- _Exercise brief_
Every record must be restated exactly. Drop the images.
##### Dataset records #####
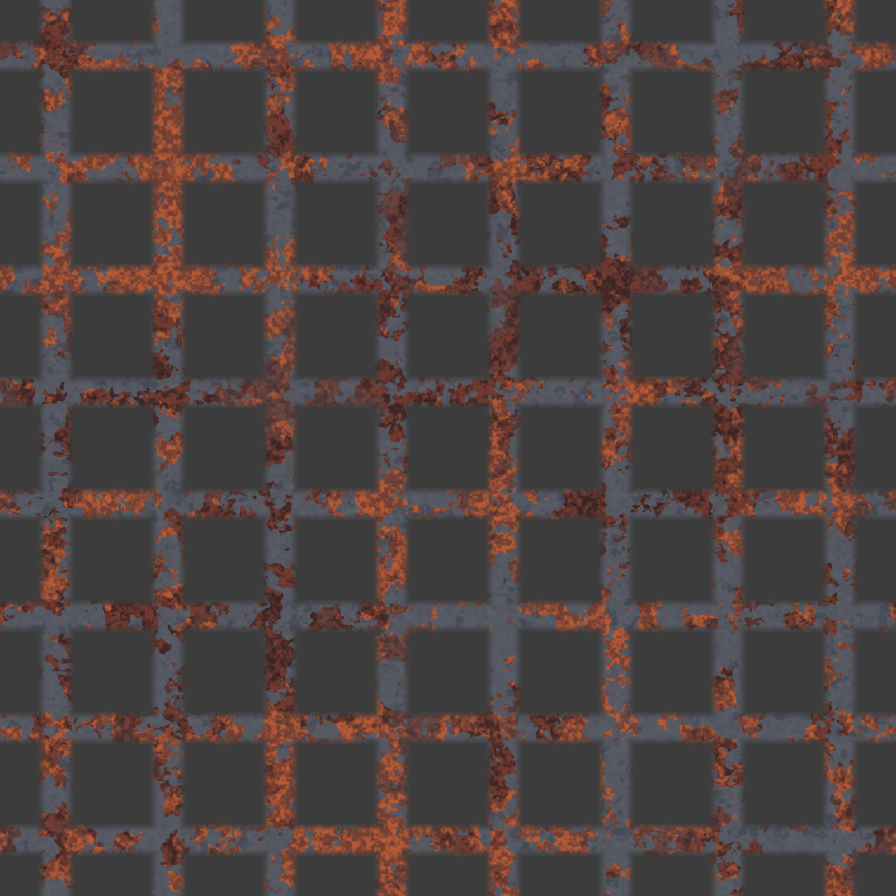
A Shadertoy shader for this texture:

```glsl
const float REPEATS = 8.0;                    // cells across and down
const vec2 BAR_HALF = vec2(0.127, 0.115);     // half widths: upright, level (in cells)
const float EDGE_SOFT = 0.048;                // blur of the bar edges (in cells)
const float RUST_LEVEL = 0.497;               // lower gives more rust
const float RUST_EDGE = 0.022;                // softness of rust borders
const float RUST_OPACITY = 0.94;
const float WARP = 0.007;                     // raggedness of rust borders

const vec3 BACKGROUND = vec3(0.236);
const vec3 STEEL = vec3(0.335, 0.348, 0.385);
const vec3 STEEL_STAIN = vec3(0.255, 0.275, 0.320);
const vec3 RUST_BRIGHT = vec3(0.735, 0.355, 0.200);
const vec3 RUST_MID = vec3(0.450, 0.240, 0.190);
const vec3 RUST_RED = vec3(0.450, 0.220, 0.175);
const vec3 RUST_DARK = vec3(0.225, 0.130, 0.125);
const vec3 RUST_FADED = vec3(0.365, 0.270, 0.270);

float hash(vec2 cell, float seed) {
    vec3 q = fract(vec3(cell, seed) * vec3(0.1031, 0.1030, 0.0973));
    q += dot(q, q.zyx + 31.32);
    return fract((q.x + q.y) * q.z);
}

// Value noise that wraps at the canvas border
float noise(vec2 uv, float freq, float seed) {
    vec2 p = uv * freq;
    vec2 f = fract(p);
    vec2 a = mod(floor(p), freq);
    vec2 b = mod(a + 1.0, freq);
    f = f * f * f * (f * (f * 6.0 - 15.0) + 10.0);
    return mix(mix(hash(a, seed), hash(vec2(b.x, a.y), seed), f.x),
               mix(hash(vec2(a.x, b.y), seed), hash(b, seed), f.x), f.y);
}

float fbm(vec2 uv, float freq, int octaves, float seed) {
    float sum = 0.0, total = 0.0, amp = 1.0;
    for (int i = 0; i < octaves; i++) {
        sum += amp * noise(uv, freq, seed + float(i) * 7.0);
        total += amp;
        amp *= 0.7;
        freq *= 2.0;
    }
    return sum / total;
}

// Soft coverage of the crossing bars
float barMask(vec2 uv) {
    vec2 d = abs(fract(uv * REPEATS) - 0.5);
    vec2 bars = 1.0 - smoothstep(BAR_HALF - EDGE_SOFT, BAR_HALF + EDGE_SOFT, d);
    return max(bars.x, bars.y);
}

vec3 steelColor(vec2 uv, float grain) {
    float stain = smoothstep(0.60, 0.76, fbm(uv, 70.0, 3, 11.0));
    return mix(STEEL, STEEL_STAIN, 0.7 * stain) * (0.93 + 0.14 * grain);
}

vec3 rustColor(vec2 uv, float grain) {
    float region = fbm(uv, 7.0, 2, 23.0);
    float flakes = fbm(uv, 50.0, 4, 41.0);
    float fleck = smoothstep(0.25, 0.80, grain);

    vec3 fresh = mix(RUST_MID, RUST_BRIGHT, fleck);
    vec3 old = mix(RUST_DARK, RUST_RED, smoothstep(0.36, 0.68, 0.5 * grain + 0.5 * flakes));
    float fade = smoothstep(0.46, 0.64, fbm(uv, 11.0, 3, 59.0));
    old = mix(old, RUST_FADED * (0.85 + 0.3 * grain), 0.6 * fade);

    // Whole regions lean to fresh or old rust, broken up by flakes
    float age = 0.4 * region + 0.6 * flakes;
    return mix(fresh, old, smoothstep(0.455, 0.565, age));
}

void mainImage(out vec4 fragColor, in vec2 fragCoord) {
    vec2 uv = fragCoord / iResolution.y;

    // Ragged coordinates for the rust
    vec2 shift = vec2(fbm(uv, 80.0, 2, 71.0), fbm(uv, 80.0, 2, 97.0)) - 0.5;
    vec2 ragged = uv + WARP * shift;

    // Rust cover: broad spread plus small patches
    float grain = fbm(uv, 190.0, 2, 113.0);
    float spread = 0.2 * fbm(uv, 9.0, 2, 131.0) + 0.8 * fbm(ragged, 36.0, 4, 149.0);
    float rust = smoothstep(RUST_LEVEL - RUST_EDGE, RUST_LEVEL + RUST_EDGE, spread);

    vec3 metal = mix(steelColor(uv, grain), rustColor(ragged, grain), rust * RUST_OPACITY);
    fragColor = vec4(mix(BACKGROUND, metal, barMask(uv)), 1.0);
}
```
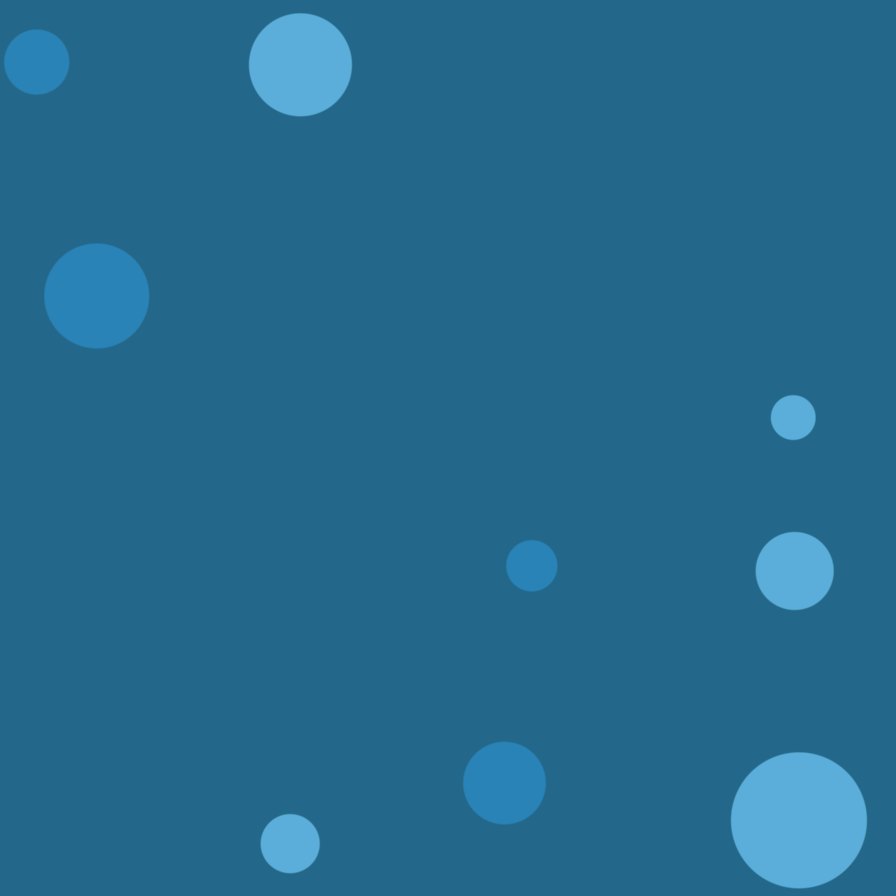
Reproduce this background procedurally as a Shadertoy shader.

```glsl
vec2 hash2(float n) {
    vec3 p = fract(n * vec3(0.1031, 0.1030, 0.0973));
    p += dot(p, p.yzx + 33.33);
    return fract((p.xx + p.yz) * p.zy);
}

float discMask(vec2 p, vec2 center, float radius) {
    float soft = max(0.0012, 0.75 / iResolution.y);
    return 1.0 - smoothstep(-soft, soft, length(p - center) - radius);
}

void mainImage(out vec4 fragColor, in vec2 fragCoord) {
    vec2 uv = fragCoord / iResolution.y;
    vec3 color = vec3(0.137, 0.408, 0.541);

    // Nine discs, each in its own cell of a 4 x 4 grid, alternating pale and mid blue
    for (int i = 0; i < 9; i++) {
        bool pale = i % 2 == 0;
        float step = float(i / 2);
        float radius = pale ? 0.025 * pow(1.32, step) : 0.0286 * pow(1.27, step);

        // An odd stride visits the cells in scrambled order without repeats
        int cell = (i * 11 + 11) % 16;
        vec2 cellCenter = (vec2(cell % 4, cell / 4) + 0.5) * 0.25;

        // Jitter stays inside the cell, so discs never overlap
        vec2 jitter = (hash2(float(i) + 5.0) * 2.0 - 1.0) * (0.122 - radius);
        vec3 tint = pale ? vec3(0.357, 0.682, 0.851) : vec3(0.160, 0.512, 0.718);
        color = mix(color, tint, discMask(uv, cellCenter + jitter, radius));
    }

    fragColor = vec4(color, 1.0);
}
```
#####
- _The answer_
A Shadertoy shader for this texture:

```glsl
const float REPEATS = 8.0;                    // cells across and down
const vec2 BAR_HALF = vec2(0.127, 0.115);     // half widths: upright, level (in cells)
const float EDGE_SOFT = 0.048;                // blur of the bar edges (in cells)
const float RUST_LEVEL = 0.497;               // lower gives more rust
const float RUST_EDGE = 0.022;                // softness of rust borders
const float RUST_OPACITY = 0.94;
const float WARP = 0.007;                     // raggedness of rust borders

const vec3 BACKGROUND = vec3(0.236);
const vec3 STEEL = vec3(0.335, 0.348, 0.385);
const vec3 STEEL_STAIN = vec3(0.255, 0.275, 0.320);
const vec3 RUST_BRIGHT = vec3(0.735, 0.355, 0.200);
const vec3 RUST_MID = vec3(0.450, 0.240, 0.190);
const vec3 RUST_RED = vec3(0.450, 0.220, 0.175);
const vec3 RUST_DARK = vec3(0.225, 0.130, 0.125);
const vec3 RUST_FADED = vec3(0.365, 0.270, 0.270);

float hash(vec2 cell, float seed) {
    vec3 q = fract(vec3(cell, seed) * vec3(0.1031, 0.1030, 0.0973));
    q += dot(q, q.zyx + 31.32);
    return fract((q.x + q.y) * q.z);
}

// Value noise that wraps at the canvas border
float noise(vec2 uv, float freq, float seed) {
    vec2 p = uv * freq;
    vec2 f = fract(p);
    vec2 a = mod(floor(p), freq);
    vec2 b = mod(a + 1.0, freq);
    f = f * f * f * (f * (f * 6.0 - 15.0) + 10.0);
    return mix(mix(hash(a, seed), hash(vec2(b.x, a.y), seed), f.x),
               mix(hash(vec2(a.x, b.y), seed), hash(b, seed), f.x), f.y);
}

float fbm(vec2 uv, float freq, int octaves, float seed) {
    float sum = 0.0, total = 0.0, amp = 1.0;
    for (int i = 0; i < octaves; i++) {
        sum += amp * noise(uv, freq, seed + float(i) * 7.0);
        total += amp;
        amp *= 0.7;
        freq *= 2.0;
    }
    return sum / total;
}

// Soft coverage of the crossing bars
float barMask(vec2 uv) {
    vec2 d = abs(fract(uv * REPEATS) - 0.5);
    vec2 bars = 1.0 - smoothstep(BAR_HALF - EDGE_SOFT, BAR_HALF + EDGE_SOFT, d);
    return max(bars.x, bars.y);
}

vec3 steelColor(vec2 uv, float grain) {
    float stain = smoothstep(0.60, 0.76, fbm(uv, 70.0, 3, 11.0));
    return mix(STEEL, STEEL_STAIN, 0.7 * stain) * (0.93 + 0.14 * grain);
}

vec3 rustColor(vec2 uv, float grain) {
    float region = fbm(uv, 7.0, 2, 23.0);
    float flakes = fbm(uv, 50.0, 4, 41.0);
    float fleck = smoothstep(0.25, 0.80, grain);

    vec3 fresh = mix(RUST_MID, RUST_BRIGHT, fleck);
    vec3 old = mix(RUST_DARK, RUST_RED, smoothstep(0.36, 0.68, 0.5 * grain + 0.5 * flakes));
    float fade = smoothstep(0.46, 0.64, fbm(uv, 11.0, 3, 59.0));
    old = mix(old, RUST_FADED * (0.85 + 0.3 * grain), 0.6 * fade);

    // Whole regions lean to fresh or old rust, broken up by flakes
    float age = 0.4 * region + 0.6 * flakes;
    return mix(fresh, old, smoothstep(0.455, 0.565, age));
}

void mainImage(out vec4 fragColor, in vec2 fragCoord) {
    vec2 uv = fragCoord / iResolution.y;

    // Ragged coordinates for the rust
    vec2 shift = vec2(fbm(uv, 80.0, 2, 71.0), fbm(uv, 80.0, 2, 97.0)) - 0.5;
    vec2 ragged = uv + WARP * shift;

    // Rust cover: broad spread plus small patches
    float grain = fbm(uv, 190.0, 2, 113.0);
    float spread = 0.2 * fbm(uv, 9.0, 2, 131.0) + 0.8 * fbm(ragged, 36.0, 4, 149.0);
    float rust = smoothstep(RUST_LEVEL - RUST_EDGE, RUST_LEVEL + RUST_EDGE, spread);

    vec3 metal = mix(steelColor(uv, grain), rustColor(ragged, grain), rust * RUST_OPACITY);
    fragColor = vec4(mix(BACKGROUND, metal, barMask(uv)), 1.0);
}
```
Reproduce this background procedurally as a Shadertoy shader.

```glsl
vec2 hash2(float n) {
    vec3 p = fract(n * vec3(0.1031, 0.1030, 0.0973));
    p += dot(p, p.yzx + 33.33);
    return fract((p.xx + p.yz) * p.zy);
}

float discMask(vec2 p, vec2 center, float radius) {
    float soft = max(0.0012, 0.75 / iResolution.y);
    return 1.0 - smoothstep(-soft, soft, length(p - center) - radius);
}

void mainImage(out vec4 fragColor, in vec2 fragCoord) {
    vec2 uv = fragCoord / iResolution.y;
    vec3 color = vec3(0.137, 0.408, 0.541);

    // Nine discs, each in its own cell of a 4 x 4 grid, alternating pale and mid blue
    for (int i = 0; i < 9; i++) {
        bool pale = i % 2 == 0;
        float step = float(i / 2);
        float radius = pale ? 0.025 * pow(1.32, step) : 0.0286 * pow(1.27, step);

        // An odd stride visits the cells in scrambled order without repeats
        int cell = (i * 11 + 11) % 16;
        vec2 cellCenter = (vec2(cell % 4, cell / 4) + 0.5) * 0.25;

        // Jitter stays inside the cell, so discs never overlap
        vec2 jitter = (hash2(float(i) + 5.0) * 2.0 - 1.0) * (0.122 - radius);
        vec3 tint = pale ? vec3(0.357, 0.682, 0.851) : vec3(0.160, 0.512, 0.718);
        color = mix(color, tint, discMask(uv, cellCenter + jitter, radius));
    }

    fragColor = vec4(color, 1.0);
}
```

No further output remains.